Problem to work on -
Using the records below, give again exactly the lines from the line that contains "159L491 77L1022 173L1016" through the line that contains "170L559 170C563 200", both ends included, and only those.

──────── Data supplied

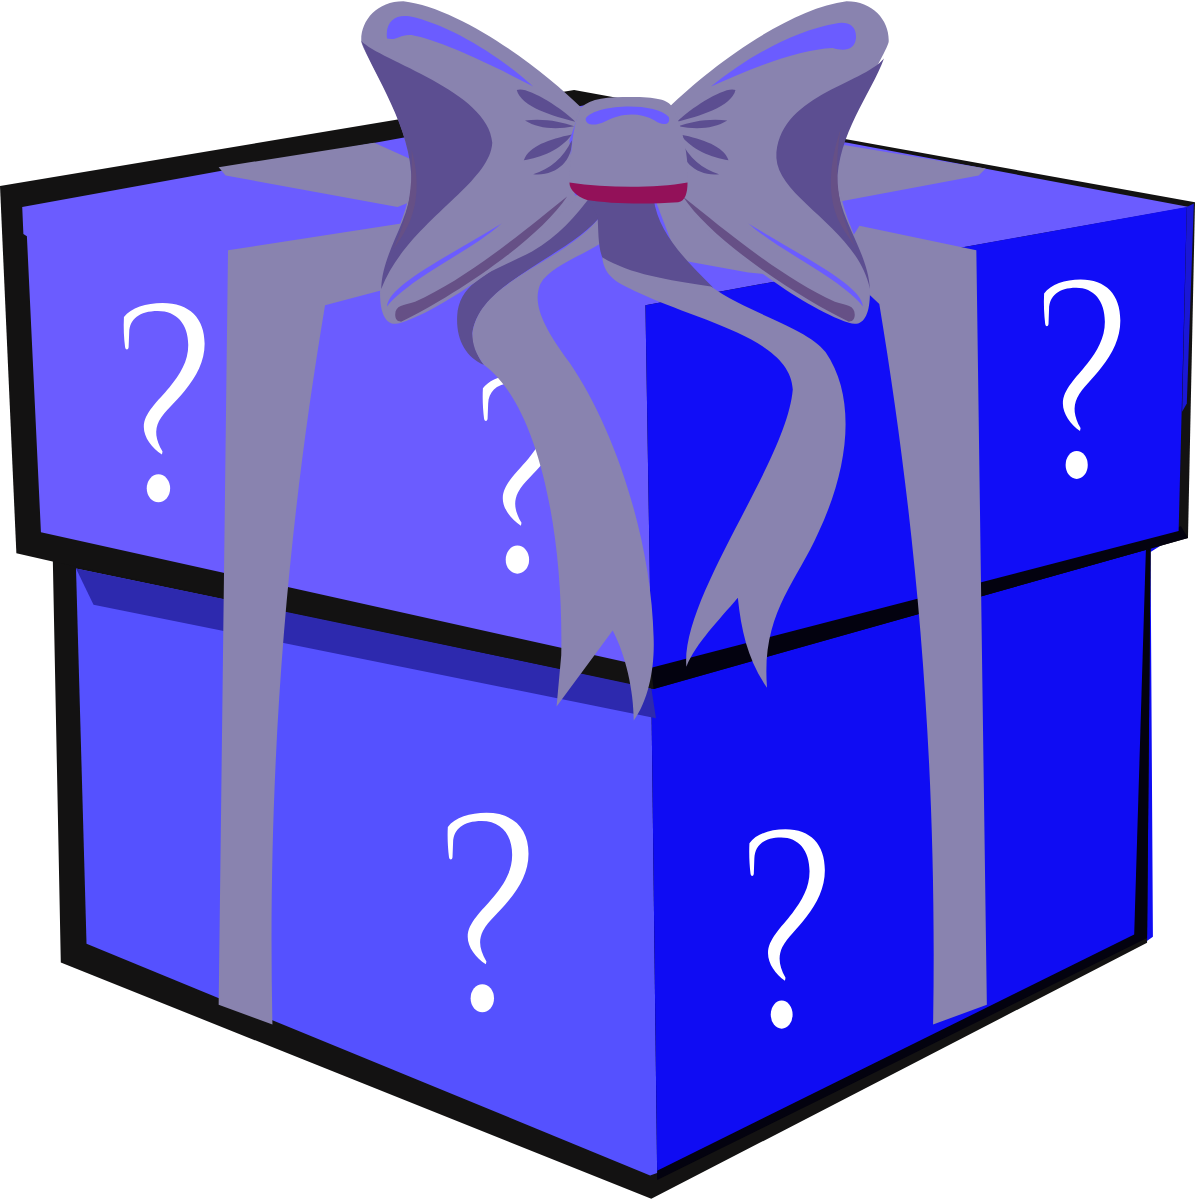
<!DOCTYPE html>
<html lang="en">
<head>
<meta charset="utf-8">
<title>Mystery gift box</title>
<style>
:root{
  --paper:#ffffff;
  --outline:#131212;
  --outline-deep:#03020f;
  --lid-light:#6b5cff;
  --lid-dark:#110df7;
  --lid-edge:#1a17d6;
  --body-light:#5551ff;
  --body-dark:#0f0cf3;
  --shade:#2d29ae;
  --ribbon:#8983af;
  --fold:#5c4e91;
  --fold-warm:#665086;
  --band:#931159;
}
html,body{margin:0;padding:0;background:var(--paper);overflow:hidden}
.canvas{width:1195px;height:1200px;overflow:hidden;background:var(--paper)}
.canvas svg{display:block;width:1195px;height:1200px}
.outline{fill:var(--outline)}
.outline-deep{fill:var(--outline-deep)}
.lid-light{fill:var(--lid-light)}
.lid-dark{fill:var(--lid-dark)}
.lid-edge{fill:var(--lid-edge)}
.body-light{fill:var(--body-light)}
.body-dark{fill:var(--body-dark)}
.shade{fill:var(--shade)}
.ribbon{fill:var(--ribbon)}
.fold{fill:var(--fold)}
.fold-warm{fill:var(--fold-warm)}
.band{fill:var(--band)}
.marks{fill:var(--paper)}
</style>
</head>
<body>
<main class="canvas">
<svg viewBox="0 0 1022 1026" preserveAspectRatio="none" role="img" aria-label="Blue gift box with a grey-violet bow and white question marks">
  <defs>
    <g id="question">
      <path d="M1 12C7 4 20 0 34 0C57 0 70 13 70 35C70 50 63 63 53 75C45 85 36 92 31 101C27 109 28 117 34 127L33.500 129.500C25 124 18 115 18 106C18 94 30 84 40 72C49 61 56 50 56 36C56 18 46 7 30 7C14 7 6 14 5.500 25L5 38C4.600 40.500 2.500 40.500 2 38C1 30 .5 21 1 12Z"/>
      <ellipse cx="30.500" cy="158.500" rx="10" ry="12"/>
    </g>
    <g id="pleats" class="fold">
      <path d="M442 77C450 73 480 92 492 104C474 100 445 91 442 77Z"/>
      <path d="M449 103C465 101 480 104 491 108C475 111 460 110 449 103Z"/>
      <path d="M448 137C452 125 470 119 489 115C480 128 462 135 448 137Z"/>
      <path d="M456 149C470 145 482 135 489 120C490 138 475 151 456 149Z"/>
    </g>
    <g id="loop-shape">
      <path class="ribbon" d="M497 92C465 60 395 7 345 1C322 1 308 18 309 36C313 51 349 100 352 150C350 190 326 215 325 250C325 270 331 280 343 276C385 262 450 212 492 170L487 120Z"/>
    </g>
    <g id="loop-trim">
      <path class="fold-warm" d="M338 269C338 261 345 261 355 258C400 238 450 196 485 168C460 206 385 255 343 275C339 275 338 272 338 269Z"/>
      <path class="lid-light" d="M331 262C332 244 382 220 429 191C402 215 350 238 331 262Z"/>
    </g>
  </defs>

  <g id="box-body">
    <path class="body-dark" d="M978 470L1000 462L984 472L986 801L976 808Z"/>
    <path class="outline" d="M45 470L52 823L557 1025L981 806L984 468L556 560Z"/>
    <path class="outline-deep" d="M557 590L984 468L981 802L562 1009Z"/>
    <path class="body-light" d="M65 486L557 589L562 1003L556 1005L74 807Z"/>
    <path class="body-dark" d="M557 589L980 470L970 799L562 1001Z"/>
    <path class="shade" d="M65 486L80 517L561 614L557 588Z"/>
  </g>

  <g id="box-lid">
    <path class="outline" d="M0 159L491 77L1022 173L1016 460L559 589L45 480L14 473Z"/>
    <path class="outline-deep" d="M556 565L1010 450L1016 460L559 589Z"/>
    <path class="lid-light" d="M19 177L349 117L500 90L725 122L1017 177L820 212L552 261L557 571L35 455L23 202L20 200Z"/>
    <path class="lid-dark" d="M552 261L820 212L1015 177L1008 454L557 571Z"/>
    <path class="lid-edge" d="M1015 177L1021 174L1015 345L1011 352Z"/>
  </g>

  <g id="wrap-ribbons" class="ribbon">
    <path d="M187 143L320 122L360 140L358 170L340 177L193 150Z"/>
    <path d="M843 144L722 124L705 150L715 173L837 150Z"/>
    <path d="M195 214L350 190L350 242L278 261C248 440 228 640 233 876L187 859Z"/>
    <path d="M835 214L735 193L715 225L752 260C782 440 802 640 798 876L844 859Z"/>
    <path d="M560 170L595 165L670 236L640 233L580 222Z"/>
  </g>

  <g id="question-marks" class="marks">
    <use href="#question" transform="translate(105 259)"/>
    <use href="#question" transform="translate(412 320)"/>
    <use href="#question" transform="translate(382 695)"/>
    <use href="#question" transform="translate(640 709) scale(.935 1)"/>
    <use href="#question" transform="translate(892 239) scale(.945 1)"/>
  </g>

  <g id="bow-tails">
    <path class="ribbon" d="M484 168L510 165L500 190L440 225L400 242C425 205 465 200 484 168Z"/>
    <path class="fold" d="M505 168L516 182C490 218 410 240 404 285C405 297 410 308 414 312C398 305 390 290 391 270C393 237 430 229 455 215C478 202 493 184 505 168Z"/>
    <path class="ribbon" d="M512 187C480 225 410 240 404 285C404 295 407 303 414 312C459 345 482 450 480 560L476 604L524 539C535 560 542 590 542 616C555 598 560 570 559 545C557 460 525 365 487 310C465 280 455 260 462 243C470 228 495 220 514 208Z"/>
    <path class="fold" d="M503 170L559 170C563 200 588 224 610 246C575 241 532 236 516 222C511 212 512 197 511 185Z"/>
    <path class="ribbon" d="M515 220C540 235 570 239 608 245C640 268 690 280 706 301C733 340 726 400 700 455C680 500 651 525 656 588C640 565 634 540 631 511C615 530 595 550 587 570C582 510 673 395 678 333C676 290 600 275 550 252C530 243 517 238 515 220Z"/>
  </g>

  <g id="bow-left">
    <use href="#loop-shape"/>
    <path class="fold" d="M309 35C325 52 418 78 421 122C419 158 348 190 326 247C327 215 350 190 352 158C353 110 320 65 309 35Z"/>
    <path class="fold-warm" d="M352 128C357 145 359 168 351 188C346 200 340 207 336 214C350 184 353 160 352 128Z"/>
    <path class="lid-light" d="M331 33C329 18 339 12 350 14C385 21 430 50 456 74C420 55 375 34 352 30C342 29 340 35 331 33Z"/>
    <use href="#loop-trim"/>
    <use href="#pleats"/>
  </g>

  <g id="bow-right">
    <use href="#loop-shape" transform="translate(1069 0) scale(-1 1)"/>
    <path class="fold" d="M756 50C738 72 664 82 664 135C666 170 733 195 744 247C742 215 719 190 716 158C716 115 745 80 756 50Z"/>
    <path class="fold-warm" d="M719 110C709 140 707 168 718 190C723 200 729 207 733 214C715 180 713 145 719 110Z"/>
    <path class="lid-light" d="M732 33C733 22 725 18 715 20C680 26 640 48 608 74C645 57 685 42 712 41C722 44 731 43 732 33Z"/>
    <use href="#loop-trim" transform="translate(1069 0) scale(-1 1)"/>
    <use href="#pleats" transform="translate(1071 0) scale(-1 1)"/>
  </g>

  <g id="bow-knot">
    <path class="ribbon" d="M497 92C505 84 520 83 540 83C560 83 572 85 575 92C585 110 590 140 588 160C560 165 510 164 487 157C488 130 490 105 497 92Z"/>
    <path class="lid-light" d="M501 101C510 89 560 87 572 100C574 108 565 107 560 103C546 95 530 97 517 104C509 108 500 107 501 101Z"/>
    <path class="band" d="M487 156C520 161 560 161 588 156C588 165 586 172 580 173C550 175 520 174 502 171C493 168 487 162 487 156Z"/>
  </g>
</svg>
</main>
</body>
</html>
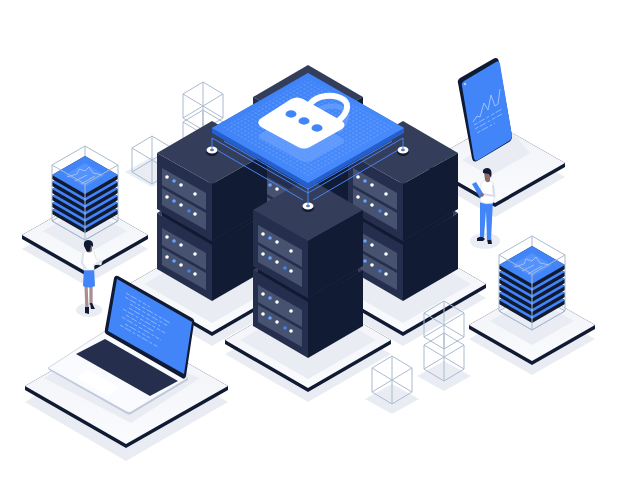
<!DOCTYPE html>
<html lang="en">
<head>
<meta charset="utf-8">
<title>Secure data center</title>
<style>
:root{--blue:#4285f8;--blue-light:#6ba2ff;--blue-deep:#245fd0;--navy:#111a33;--side:#121b34;--face:#252f4d;--roof:#343e5b;--panel:#465270;--shadow:#e9ecf3;--wire:#a9bbd0;--white:#fff;--skin:#8d6a68}
html,body{margin:0;width:620px;height:500px;overflow:hidden;background:var(--white)}
svg{display:block}
.blue{fill:var(--blue)}.light{fill:var(--blue-light)}.deep{fill:var(--blue-deep)}
.navy{fill:var(--navy)}.side{fill:var(--side)}.face{fill:var(--face)}.roof{fill:var(--roof)}
.panel{fill:var(--panel)}.white{fill:var(--white)}.shadow{fill:var(--shadow)}.skin{fill:var(--skin)}
.top{fill:url(#platform-top)}
.wire{fill:none;stroke:var(--wire);stroke-width:1;stroke-linejoin:round}
.link{fill:none;stroke:var(--blue);stroke-width:1}
.code{fill:none;stroke:#8cb6ff;stroke-width:1;stroke-dasharray:4 1.5 7 2 3 2}
.graph{fill:none;stroke:#9cc0ff;stroke-width:1;stroke-linejoin:round}
</style>
</head>
<body>
<svg width="620" height="500" viewBox="0 0 620 500" role="img" aria-label="Isometric server towers joined under a padlock chip, with a laptop, a phone, data stacks and two people">
<defs>
  <linearGradient id="platform-top" x1="0" y1="0" x2="0" y2="1">
    <stop offset="0" stop-color="#f0f2f8"/><stop offset="1" stop-color="#fafbfd"/>
  </linearGradient>
  <linearGradient id="chip-top" x1="0" y1="0" x2="1" y2="1">
    <stop offset="0" stop-color="#3c80f6"/><stop offset="1" stop-color="#4b8dfc"/>
  </linearGradient>
  <pattern id="chip-dots" width="4" height="4" patternUnits="userSpaceOnUse" patternTransform="matrix(.87 .5 -.87 .5 308 73)">
    <circle cx="2" cy="2" r=".7" fill="#8bb6ff"/>
  </pattern>

  <g id="server-platform">
    <polygon class="shadow" points="-83,14 0,-34 83,14 0,62"/>
    <polygon class="navy" points="-83,0 0,-48 83,0 83,4 0,52 -83,4"/>
    <polygon class="top" points="-83,0 0,-48 83,0 0,48"/>
    <polygon class="shadow" points="-68,0 0,-39 68,0 0,39"/>
  </g>
  <g id="stack-platform">
    <polygon class="shadow" points="-63,14 0,-22 63,14 0,50"/>
    <polygon class="navy" points="-63,0 0,-36 63,0 63,4 0,40 -63,4"/>
    <polygon class="top" points="-63,0 0,-36 63,0 0,36"/>
    <polygon class="shadow" points="-42,-4 0,-28 42,-4 0,20"/>
  </g>

  <g id="drive">
    <polygon class="panel" points="-50,-23 -6,2 -6,19 -50,-6"/>
    <circle class="white" cx="-45" cy="-14" r="1.8"/>
    <circle class="light" cx="-38" cy="-10" r="1.8"/>
    <circle class="white" cx="-31" cy="-6" r="1.8"/>
    <circle class="white" cx="-17" cy="3" r="1.8"/>
  </g>
  <g id="server-box">
    <polygon class="roof" points="0,-63 55,-31 0,0 -55,-31"/>
    <polygon class="face" points="-55,-31 0,0 0,57 -55,25"/>
    <polygon class="side" points="55,-31 0,0 0,57 55,25"/>
    <use href="#drive" y="7"/>
    <use href="#drive" y="27"/>
    <circle class="blue" cx="-23" cy="27" r="1.8"/>
  </g>
  <g id="tower">
    <use href="#server-box" y="60"/>
    <polygon class="navy" points="-50,28 0,57 50,28 50,32 0,61 -50,32"/>
    <use href="#server-box"/>
  </g>

  <g id="layer">
    <polygon class="navy" points="-33,0 0,-19 33,0 33,4 0,23 -33,4"/>
    <polygon class="blue" points="-33,0 0,-19 33,0 0,19"/>
  </g>
  <g id="data-stack">
    <path class="wire" d="M-33,46 0,27 33,46 0,65zM0,27V-29"/>
    <use href="#layer" y="35"/>
    <use href="#layer" y="28"/>
    <use href="#layer" y="21"/>
    <use href="#layer" y="14"/>
    <use href="#layer" y="7"/>
    <use href="#layer"/>
    <polygon class="light" opacity=".45" points="-20,0 0,-12 20,0 0,12"/>
    <path class="graph" d="M-18,2 -8,-1 -6,-6 0,-4 4,-8 8,-2 17,0M-10,6 2,0M-4,9 10,1"/>
    <path class="wire" d="M-33,-10 0,-29 33,-10 0,9zM-33,-10V46L0,65 33,46V-10M0,9V65"/>
  </g>

  <path id="wire-cube" class="wire" d="M0,-24 20,-12V12L0,24 -20,12V-12zM-20,-12 0,0 20,-12M0,0V24M0,-24V0M-20,12 0,0 20,12"/>
  <polygon id="cube-shadow" class="shadow" points="-27,12 0,-3 27,12 0,27"/>
  <g id="connector">
    <ellipse class="navy" cy="2" rx="6" ry="4"/>
    <ellipse class="white" rx="5.5" ry="3.5"/>
    <ellipse cx="0" cy="0" rx="2" ry="1.2" fill="#6d7894"/>
  </g>
</defs>

<rect class="white" width="620" height="500"/>

<g id="back-cubes">
  <use href="#cube-shadow" x="152" y="160"/>
  <use href="#wire-cube" x="152" y="160"/>
  <use href="#wire-cube" x="203" y="134"/>
  <use href="#wire-cube" x="203" y="106"/>
</g>

<g id="phone-station">
  <polygon class="shadow" points="425,177 495,137 565,177 495,217"/>
  <polygon class="navy" points="425,163 495,123 565,163 565,167 495,207 425,167"/>
  <polygon class="top" points="425,163 495,123 565,163 495,203"/>
  <polygon class="shadow" points="462,160 512,132 530,153 490,176"/>
  <path class="navy" d="M460,78 493,59Q498,56 499,62L512,136Q512,140 509,142L477,161Q473,163 472,158L458,83Q457,80 460,78z"/>
  <path class="blue" d="M464,81 496,62Q499,60 500,64L512,136Q512,139 509,141L478,160Q475,162 474,158L462,86Q461,83 464,81z"/>
  <path class="graph" d="M473,122 477,116 480,117 484,103 488,110 491,95 495,106 498,104 500,89"/>
  <path class="code" d="M474,125 502,109M475,129 502,114M477,133 495,123"/>
  <circle cx="465" cy="84" r="1.3" fill="#a9c9ff"/>
</g>

<g id="left-stack">
  <use href="#stack-platform" x="85" y="235"/>
  <use href="#data-stack" x="85" y="175"/>
</g>

<g id="server-cluster">
  <use href="#server-platform" x="308" y="228"/>
  <use href="#tower" x="308" y="128"/>
  <use href="#server-platform" x="212" y="284"/>
  <use href="#server-platform" x="403" y="284"/>
  <use href="#tower" x="212" y="184"/>
  <use href="#tower" x="403" y="184"/>
  <use href="#server-platform" x="308" y="340"/>
  <use href="#tower" x="308" y="241"/>
</g>

<g id="security-chip">
  <use href="#connector" x="212" y="150"/>
  <use href="#connector" x="403" y="150"/>
  <use href="#connector" x="308" y="206"/>
  <path class="link" d="M212,149V138L308,193 403,138V149M308,205V186M217,150 303,200M398,150 313,200M224,141 308,189 392,141"/>
  <polygon class="deep" points="212,128 308,73 404,128 404,133 308,188 212,133"/>
  <polygon fill="url(#chip-top)" points="212,128 308,73 404,128 308,183"/>
  <polygon fill="url(#chip-dots)" points="222,128 308,79 394,128 308,177"/>
  <path class="light" opacity=".7" d="M260,134 292,115Q297,112 302,115L342,138Q346,141 342,144L311,161Q306,163 301,161L261,139Q257,137 260,134z"/>
  <path d="M311,117C318,106 338,102 345,111C349,117 344,125 338,131" fill="none" stroke="#6ba2ff" stroke-width="5" opacity=".7"/>
  <path d="M310,104C317,95 334,93 344,100C350,105 347,114 338,121" fill="none" stroke="#fff" stroke-width="6" stroke-linecap="round"/>
  <path class="white" d="M260,119 291,99Q297,96 303,99L342,121Q347,125 342,129L310,147Q304,150 298,147L261,127Q256,123 260,119z"/>
  <ellipse class="blue" cx="291" cy="114" rx="5.5" ry="3.7"/>
  <ellipse class="blue" cx="304" cy="121" rx="5.5" ry="3.7"/>
  <ellipse class="blue" cx="317" cy="128" rx="5.5" ry="3.7"/>
</g>

<g id="right-stack">
  <use href="#stack-platform" x="532" y="325"/>
  <use href="#data-stack" x="532" y="265"/>
</g>

<g id="front-cubes">
  <use href="#cube-shadow" x="444" y="364"/>
  <use href="#wire-cube" x="444" y="357"/>
  <use href="#wire-cube" x="444" y="325"/>
  <use href="#cube-shadow" x="392" y="387"/>
  <use href="#wire-cube" x="392" y="380"/>
</g>

<g id="laptop-station">
  <polygon class="shadow" points="25,402 126,344 228,402 126,461"/>
  <polygon class="navy" points="25,386 126,328 228,386 228,390 126,448 25,390"/>
  <polygon class="top" points="25,386 126,328 228,386 126,444"/>
  <polygon class="shadow" points="44,378 108,341 200,378 131,423"/>
  <path d="M48,368 105,331 188,378 131,412Q129,413 127,412z" fill="#fafbff" stroke="#cfd6e5" stroke-width="1"/>
  <path d="M48,368 127,412Q129,413 131,412L188,378V380L131,414Q129,415 127,414L49,370z" fill="#c0c9da"/>
  <polygon class="face" points="105,339 178,381 150,396 76,354"/>
  <polygon class="white" points="88,370 120,388 108,396 76,377"/>
  <path class="navy" d="M105,329 114,278Q115,275 118,276L192,318Q195,320 194,323L186,376Q185,380 182,378L106,334Q104,332 105,329z"/>
  <polygon class="blue" points="117,279 192,322 184,374 108,331"/>
  <path class="code" d="M126,293 150,307M125,297 170,323M130,304 168,326M129,308 160,326M123,309 165,333M126,315 155,332M122,317 161,340M125,324 150,338M120,325 158,347"/>
</g>

<g id="woman">
  <ellipse class="shadow" cx="89" cy="310" rx="13" ry="7"/>
  <path d="M86,285 87,309M91,285 91,305" fill="none" stroke="#a98d91" stroke-width="3.2"/>
  <path class="navy" d="M85,307 89,307 89,314 85,313zM90,303 92,303 95,309 91,309z"/>
  <path class="blue" d="M84,267H94L95,286Q89,289 83,286z"/>
  <path class="white" d="M84,252Q89,248 94,252L96,259 102,261 101,265 94,264 94,270H84L82,260z" stroke="#d9deea" stroke-width=".7"/>
  <path d="M83,254 82,263 86,269M96,264 102,261" fill="none" stroke="#dde2ee" stroke-width="2"/>
  <path class="skin" d="M86,244H92V251Q89,254 87,251z"/>
  <path class="navy" d="M84,246Q83,240 88,240Q94,240 93,247L91,245 90,251 87,252z"/>
</g>

<g id="man">
  <ellipse class="shadow" cx="485" cy="241" rx="15" ry="8"/>
  <path class="navy" d="M477,238 482,236 485,239 483,241 477,241zM487,239 491,238 492,244 488,244z"/>
  <path class="blue" d="M480,200H493L491,240H487L486,211 484,237H480z"/>
  <path class="white" d="M481,183Q487,177 493,183L495,196 493,203Q486,205 480,202z" stroke="#d9deea" stroke-width=".7"/>
  <path d="M493,185 494,196 483,194" fill="none" stroke="#d6dcea" stroke-width="2"/>
  <polygon class="blue" points="472,184 476,182 484,195 480,198"/>
  <circle class="skin" cx="482" cy="195" r="1.7"/>
  <path class="skin" d="M484,172H490V181Q487,184 485,180z"/>
  <path class="navy" d="M483,173Q482,168 488,168Q493,169 491,178L489,174z"/>
</g>
</svg>
</body>
</html>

────────────────

Exercise response -
    <path class="outline" d="M0 159L491 77L1022 173L1016 460L559 589L45 480L14 473Z"/>
    <path class="outline-deep" d="M556 565L1010 450L1016 460L559 589Z"/>
    <path class="lid-light" d="M19 177L349 117L500 90L725 122L1017 177L820 212L552 261L557 571L35 455L23 202L20 200Z"/>
    <path class="lid-dark" d="M552 261L820 212L1015 177L1008 454L557 571Z"/>
    <path class="lid-edge" d="M1015 177L1021 174L1015 345L1011 352Z"/>
  </g>

  <g id="wrap-ribbons" class="ribbon">
    <path d="M187 143L320 122L360 140L358 170L340 177L193 150Z"/>
    <path d="M843 144L722 124L705 150L715 173L837 150Z"/>
    <path d="M195 214L350 190L350 242L278 261C248 440 228 640 233 876L187 859Z"/>
    <path d="M835 214L735 193L715 225L752 260C782 440 802 640 798 876L844 859Z"/>
    <path d="M560 170L595 165L670 236L640 233L580 222Z"/>
  </g>

  <g id="question-marks" class="marks">
    <use href="#question" transform="translate(105 259)"/>
    <use href="#question" transform="translate(412 320)"/>
    <use href="#question" transform="translate(382 695)"/>
    <use href="#question" transform="translate(640 709) scale(.935 1)"/>
    <use href="#question" transform="translate(892 239) scale(.945 1)"/>
  </g>

  <g id="bow-tails">
    <path class="ribbon" d="M484 168L510 165L500 190L440 225L400 242C425 205 465 200 484 168Z"/>
    <path class="fold" d="M505 168L516 182C490 218 410 240 404 285C405 297 410 308 414 312C398 305 390 290 391 270C393 237 430 229 455 215C478 202 493 184 505 168Z"/>
    <path class="ribbon" d="M512 187C480 225 410 240 404 285C404 295 407 303 414 312C459 345 482 450 480 560L476 604L524 539C535 560 542 590 542 616C555 598 560 570 559 545C557 460 525 365 487 310C465 280 455 260 462 243C470 228 495 220 514 208Z"/>
    <path class="fold" d="M503 170L559 170C563 200 588 224 610 246C575 241 532 236 516 222C511 212 512 197 511 185Z"/>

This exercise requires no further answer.